Latin name: Hirudo medicinalis
Notable feature: The largest leech found in the United Kingdom
Conservation Status: Near Threatened
Where in the UK: There are around 20 isolated populations from Kent, Hampshire and Cumbria in England, Powys, Glamorgan and Anglesey in Wales, and Argyll and Islay in Scotland. It is now considered extinct in Ireland.
Medicinal Leech (Hirudo medicinalis) © Roger Key
The Medicinal Leech (Hirudo medicinalis) is the largest, native leech found in the UK. Found in a limited number of locations in freshwater, usually in small pools with muddy bottoms and fringed with reeds.
The Medicinal Leech has a slightly flattened, cylindrical body with a dark brown or black upper-side. Populations in England and Wales are patterned with red and yellow stripes on their dark upper-sides. In Scotland the upper-side has darker yellowish-grey stripes.
The Medicinal Leech has five pairs of eyes.
- Size: Up to 20cm in length
- Life span: Up to 20 years
- Diet: Medicinal Leeches typically feed on blood from mammals such as deer, sheep and cattle which enter the water to drink. Juvenile leeches will feed upon the young of frogs, toads and newts. Once fully fed, an adult leech may not feed again for 12 to 18 months
- Reproduction: Medicinal Leeches are hermaphrodites and reproduce in late summer. They lay spongy cocoons below stones on the shore or amongst plant roots just above the water. They take at least two years to reach breeding maturity, but this may take as long as four years.
- When to see: Medicinal Leeches are strictly protected so it is an offence to handle them without a licence.
- Population Trend: Declining. Medicinal Leeches were used extensively in medicine historically and many wild populations were exploited to supply leeches for bloodletting. As a result, it is now rare throughout its range in Europe and extinct in much of its former range, with the IUCN categorising it as globally Near Threatened due primarily to the overharvesting of leeches in the past for medical use. The proportion of each population that are of breeding size is often quite low and removal of large leeches for medicinal use may have had a disproportionate effect. Such exploitation is now illegal in the UK as the Medicinal Leech is fully protected on Schedule 5 of the Wildlife & Countryside Act.
- Threats: Loss of wetlands habitats, changes to grazing regions and declines in amphibian populations, both of which can reduce the availability of hosts for a blood meal, and the use of anti-helmintic veterinary medicines.
- Fun Fact: A related species, the Mediterranean Medicinal Leech (Hirudo verbana) is still used by health care professionals. There’s even a leech farm in Wales to ensure a supply of these medical helpers.

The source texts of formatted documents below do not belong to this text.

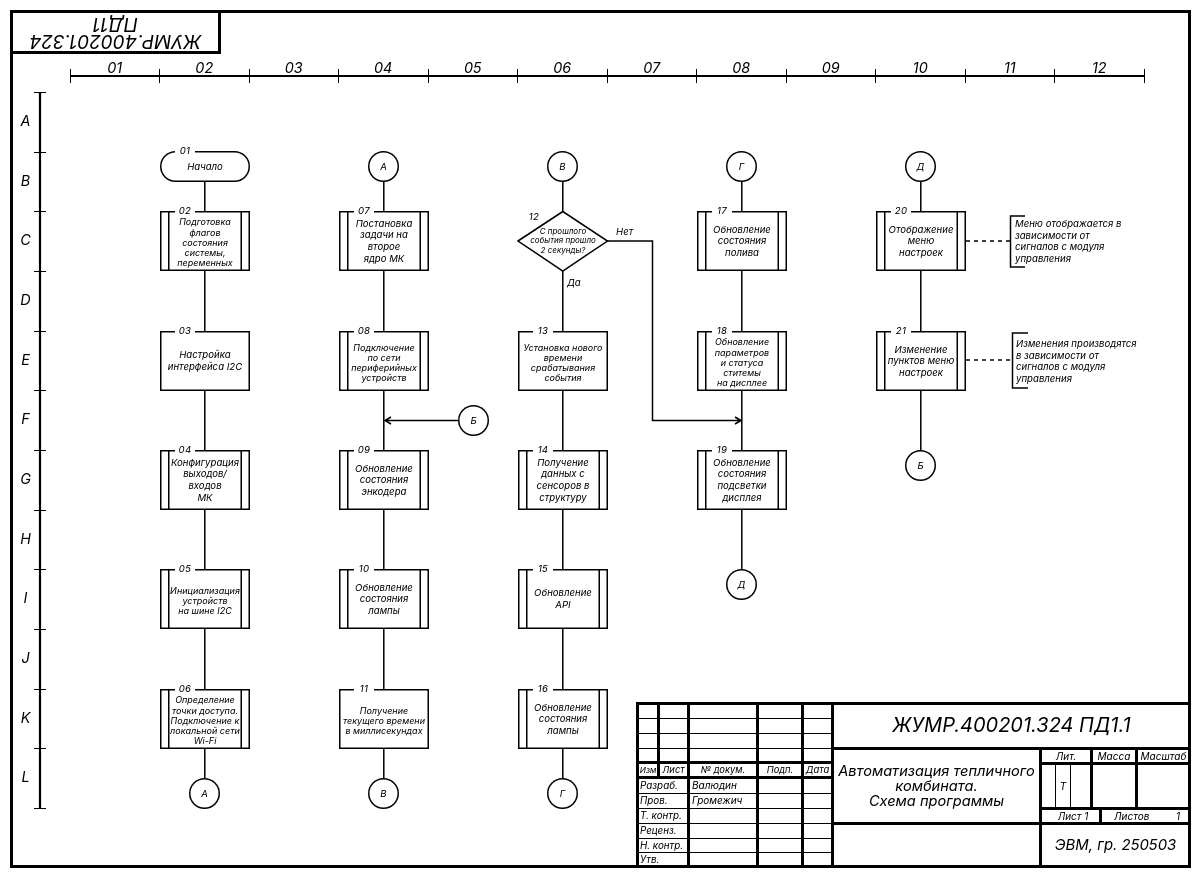
<!DOCTYPE html>
<html lang="ru">
<head>
<meta charset="utf-8">
<title>Схема программы</title>
<style>
:root { --ink: #000; --paper: #fff; --heavy: 3px solid var(--ink); --thin: 1px solid var(--ink); }
* { box-sizing: border-box; margin: 0; padding: 0; }
html, body { width: 1200px; height: 878px; overflow: hidden; background: var(--paper); }
body { position: relative; color: var(--ink); font: italic 400 9.6px/11.6px Inter, "Noto Sans", sans-serif; white-space: nowrap; }
.frame { position: absolute; left: 10px; top: 10px; width: 1181px; height: 858px; border: var(--heavy); }
.stamp { position: absolute; left: 10px; top: 10px; width: 211px; height: 44px; border: var(--heavy); transform: rotate(180deg); padding-top: 1px; text-align: center; font-size: 19px; line-height: 17px; }

.axis-columns { position: absolute; left: 70px; top: 59px; width: 1074px; height: 17px; display: grid; grid-template-columns: repeat(12, 1fr); font-size: 14.4px; line-height: 17px; text-align: center; }
.axis-rows { position: absolute; left: 13px; top: 91px; width: 33px; height: 716px; display: grid; grid-template-rows: repeat(12, 1fr); align-items: center; font-size: 14.4px; text-align: center; }
.axis-rows span { width: 25px; }

.wires { position: absolute; left: 0; top: 0; fill: none; stroke: var(--ink); stroke-width: 1.5; }
.node { position: absolute; left: var(--x); top: var(--y); width: 90px; height: 60px; box-shadow: inset 0 0 0 1.5px var(--ink); display: flex; align-items: center; justify-content: center; text-align: center; }
.node p { position: relative; flex: none; }
.node b { position: absolute; left: 15px; top: -6px; width: 20px; height: 12px; background: var(--paper); font-weight: 400; letter-spacing: .3px; line-height: 12px; }
.sub::before { content: ""; position: absolute; inset: 0 8px; box-shadow: inset 1.5px 0 var(--ink), inset -1.5px 0 var(--ink); }
.dense p { top: 2px; font-size: 9px; line-height: 10.2px; }
.start { height: 31px; border-radius: 16px; }
.choice { box-shadow: none; }
.choice p { font-size: 8px; line-height: 9.6px; }
.choice b { left: 6px; top: 0; background: none; }
.link { width: 31px; height: 31px; border-radius: 50%; }
.note { position: absolute; left: var(--x); top: var(--y); }

.title-block { position: absolute; left: 636px; top: 702px; width: 553px; height: 165px; border: solid var(--ink); border-width: 3px 0 0 3px; display: flex; font-size: 10px; }
.signatures { width: 195px; display: grid; grid-template-columns: 21px 30px 69px 45px 30px; grid-template-rows: 14px repeat(8, 15px) 14px 14px; line-height: 13px; }
.signatures > * { border-right: var(--heavy); border-bottom: var(--thin); min-width: 0; text-align: center; }
.signatures .rule { border-bottom: var(--heavy); font-size: 9.4px; line-height: 12px; }
.signatures .narrow { font-size: 8.2px; }
.signatures .role { grid-column: span 2; padding-left: 1px; text-align: left; font-size: 9.8px; }
.signatures .person { padding-left: 2px; text-align: left; }
.signatures .last { border-bottom: 0; }
.document { width: 355px; display: grid; grid-template-columns: 208px 147px; grid-template-rows: 45px 75px 42px; }
.code { grid-column: span 2; border-bottom: var(--heavy); display: flex; align-items: center; justify-content: center; font-size: 20px; }
.name { border: solid var(--ink); border-width: 0 3px 3px 0; display: flex; align-items: center; justify-content: center; text-align: center; font-size: 14.6px; line-height: 15px; }
.details { border-bottom: var(--heavy); display: grid; grid-template-columns: 51px 45px 51px; grid-template-rows: 15px 45px 12px; text-align: center; line-height: 12px; }
.details > * { border: solid var(--ink); border-width: 0 3px 3px 0; }
.details > .edge { border-right: 0; }
.details > .letters { display: grid; grid-template-columns: 14px 15px 1fr; align-items: stretch; line-height: 42px; }
.letters span:not(:last-child) { border-right: var(--thin); }
.details > .sheets { grid-column: span 3; border: 0; display: flex; }
.sheet { width: 60px; border-right: var(--heavy); padding-left: 5px; }
.total { flex: 1; display: flex; justify-content: space-between; padding: 0 9px 0 12px; }
.blank { border-right: var(--heavy); }
.group { display: flex; align-items: center; justify-content: center; font-size: 14.9px; }
</style>
</head>
<body>
<div class="frame"></div>
<div class="stamp">ЖУМР.400201.324<br>ПД11</div>

<div class="axis-columns"><span>01</span><span>02</span><span>03</span><span>04</span><span>05</span><span>06</span><span>07</span><span>08</span><span>09</span><span>10</span><span>11</span><span>12</span></div>
<div class="axis-rows"><span>A</span><span>B</span><span>C</span><span>D</span><span>E</span><span>F</span><span>G</span><span>H</span><span>I</span><span>J</span><span>K</span><span>L</span></div>

<svg class="wires" width="1200" height="878" viewBox="0 0 1200 878">
  <g class="axes">
    <path stroke-width="2.2" d="M70 76H1144M40 92V808"/>
    <path stroke-width="1" d="M70.5 69v14M159.5 69v14M249.5 69v14M338.5 69v14M428.5 69v14M517.5 69v14M607.5 69v14M696.5 69v14M786.5 69v14M875.5 69v14M965.5 69v14M1054.5 69v14M1144.5 69v14M34 92.5h12M34 152.5h12M34 211.5h12M34 271.5h12M34 331.5h12M34 390.5h12M34 450.5h12M34 510.5h12M34 569.5h12M34 629.5h12M34 689.5h12M34 748.5h12M34 808.5h12"/>
  </g>
  <g class="flow">
    <path d="M204.8 181v30M204.8 271v60M204.8 390v60M204.8 509v60M204.8 629v60M204.8 748v30"/>
    <path d="M383.8 181v30M383.8 271v60M383.8 390v60M383.8 509v60M383.8 629v60M383.8 748v30"/>
    <path d="M562.8 181v30M562.8 271v60M562.8 390v60M562.8 509v60M562.8 629v60M562.8 748v30"/>
    <path d="M741.8 181v30M741.8 271v60M741.8 390v60M741.8 509v60"/>
    <path d="M920.8 181v30M920.8 271v60M920.8 390v60"/>
    <path d="M458 420.5H385M391 417l-6 3.5 6 3.5"/>
    <path d="M607 241H652.5V420.5H741M735 417l6 3.5-6 3.5"/>
    <polygon points="518,241 562.8,211.5 607.5,241 562.8,271"/>
  </g>
  <g class="note-lines">
    <path stroke-dasharray="4 4" d="M966 241h44M966 360h46"/>
    <path d="M1025 216h-14.5v51h14.5M1028 333h-15.5v55h15.5"/>
  </g>
</svg>

<main>
  <div class="node start" style="--x:160px;--y:151px"><b>01</b><p>Начало</p></div>
  <div class="node sub dense" style="--x:160px;--y:211px"><b>02</b><p>Подготовка<br>флагов<br>состояния<br>системы,<br>переменных</p></div>
  <div class="node" style="--x:160px;--y:331px"><b>03</b><p>Настройка<br>интерфейса I2C</p></div>
  <div class="node sub" style="--x:160px;--y:450px"><b>04</b><p>Конфигурация<br>выходов/<br>входов<br>МК</p></div>
  <div class="node sub dense" style="--x:160px;--y:569px"><b>05</b><p>Инициализация<br>устройств<br>на шине I2C</p></div>
  <div class="node sub dense" style="--x:160px;--y:689px"><b>06</b><p>Определение<br>точки доступа.<br>Подключение к<br>локальной сети<br>Wi-Fi</p></div>
  <div class="node link" style="--x:189px;--y:778px"><p>А</p></div>

  <div class="node link" style="--x:368px;--y:151px"><p>А</p></div>
  <div class="node sub" style="--x:339px;--y:211px"><b>07</b><p>Постановка<br>задачи на<br>второе<br>ядро МК</p></div>
  <div class="node sub dense" style="--x:339px;--y:331px"><b>08</b><p>Подключение<br>по сети<br>периферийных<br>устройств</p></div>
  <div class="node link" style="--x:458px;--y:405px"><p>Б</p></div>
  <div class="node sub" style="--x:339px;--y:450px"><b>09</b><p>Обновление<br>состояния<br>энкодера</p></div>
  <div class="node sub" style="--x:339px;--y:569px"><b>10</b><p>Обновление<br>состояния<br>лампы</p></div>
  <div class="node dense" style="--x:339px;--y:689px"><b>11</b><p>Получение<br>текущего времени<br>в миллисекундах</p></div>
  <div class="node link" style="--x:368px;--y:778px"><p>В</p></div>

  <div class="node link" style="--x:547px;--y:151px"><p>В</p></div>
  <div class="node choice" style="--x:518px;--y:211px"><b>12</b><p>С прошлого<br>события прошло<br>2 секунды?</p></div>
  <span class="note" style="--x:616px;--y:226px">Нет</span>
  <span class="note" style="--x:567px;--y:277px">Да</span>
  <div class="node dense" style="--x:518px;--y:331px"><b>13</b><p>Установка нового<br>времени<br>срабатывания<br>события</p></div>
  <div class="node sub" style="--x:518px;--y:450px"><b>14</b><p>Получение<br>данных с<br>сенсоров в<br>структуру</p></div>
  <div class="node sub" style="--x:518px;--y:569px"><b>15</b><p>Обновление<br>API</p></div>
  <div class="node sub" style="--x:518px;--y:689px"><b>16</b><p>Обновление<br>состояния<br>лампы</p></div>
  <div class="node link" style="--x:547px;--y:778px"><p>Г</p></div>

  <div class="node link" style="--x:726px;--y:151px"><p>Г</p></div>
  <div class="node sub" style="--x:697px;--y:211px"><b>17</b><p>Обновление<br>состояния<br>полива</p></div>
  <div class="node sub dense" style="--x:697px;--y:331px"><b>18</b><p>Обновление<br>параметров<br>и статуса<br>ститемы<br>на дисплее</p></div>
  <div class="node sub" style="--x:697px;--y:450px"><b>19</b><p>Обновление<br>состояния<br>подсветки<br>дисплея</p></div>
  <div class="node link" style="--x:726px;--y:569px"><p>Д</p></div>

  <div class="node link" style="--x:905px;--y:151px"><p>Д</p></div>
  <div class="node sub" style="--x:876px;--y:211px"><b>20</b><p>Отображение<br>меню<br>настроек</p></div>
  <div class="node sub" style="--x:876px;--y:331px"><b>21</b><p>Изменение<br>пунктов меню<br>настроек</p></div>
  <div class="node link" style="--x:905px;--y:450px"><p>Б</p></div>
  <p class="note" style="--x:1015px;--y:218px">Меню отображается в<br>зависимости от<br>сигналов с модуля<br>управления</p>
  <p class="note" style="--x:1016px;--y:338px">Изменения производятся<br>в зависимости от<br>сигналов с модуля<br>управления</p>
</main>

<section class="title-block">
  <div class="signatures">
    <i></i><i></i><i></i><i></i><i></i>
    <i></i><i></i><i></i><i></i><i></i>
    <i></i><i></i><i></i><i></i><i></i>
    <i class="rule"></i><i class="rule"></i><i class="rule"></i><i class="rule"></i><i class="rule"></i>
    <span class="rule narrow">Изм</span><span class="rule">Лист</span><span class="rule">№ докум.</span><span class="rule">Подп.</span><span class="rule">Дата</span>
    <span class="role">Разраб.</span><span class="person">Валюдин</span><i></i><i></i>
    <span class="role">Пров.</span><span class="person">Громежич</span><i></i><i></i>
    <span class="role">Т. контр.</span><i></i><i></i><i></i>
    <span class="role">Реценз.</span><i></i><i></i><i></i>
    <span class="role">Н. контр.</span><i></i><i></i><i></i>
    <span class="role last">Утв.</span><i class="last"></i><i class="last"></i><i class="last"></i>
  </div>
  <div class="document">
    <div class="code">ЖУМР.400201.324 ПД1.1</div>
    <div class="name">Автоматизация тепличного<br>комбината.<br>Схема программы</div>
    <div class="details">
      <span>Лит.</span><span>Масса</span><span class="edge">Масштаб</span>
      <div class="letters"><span></span><span>Т</span><span></span></div><span></span><span class="edge"></span>
      <div class="sheets"><span class="sheet">Лист 1</span><span class="total"><span>Листов</span><span>1</span></span></div>
    </div>
    <div class="blank"></div>
    <div class="group">ЭВМ, гр. 250503</div>
  </div>
</section>
</body>
</html>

- Bonus Fun Fact: In Medieval times doctors were often called ‘leechs’ because they would prescribe Medicinal Leeches as a cure for many ailments. The medical connection may go back further though – the Gaelic word ‘lighiche’ means healer or physician.
How you can help:
Buglife is working to increase awareness of invertebrates and the Medicinal Leech through specific projects, such as Species on the Edge, and campaigns, but we need your help!
Join a recording scheme and log your finds – Buglife welcomes records of Medicinal Leeches, look out for large, well-marked leeches in shallow lakes and pools. Also, make sure you report any suspicious behaviour beside rivers, in particular anyone handling/collecting leeches from freshwater habitats; reports should be made to your local Police Wildlife Crime Officer
Do remember that we rely on donations to continue our work. If you have searched, found and learnt about our incredible invertebrates on our website, please do consider Making a Donation, Becoming a Member or maybe even making a purchase in our shop. For more ideas on how to support our work find out how to Get Involved. Thank you 🕷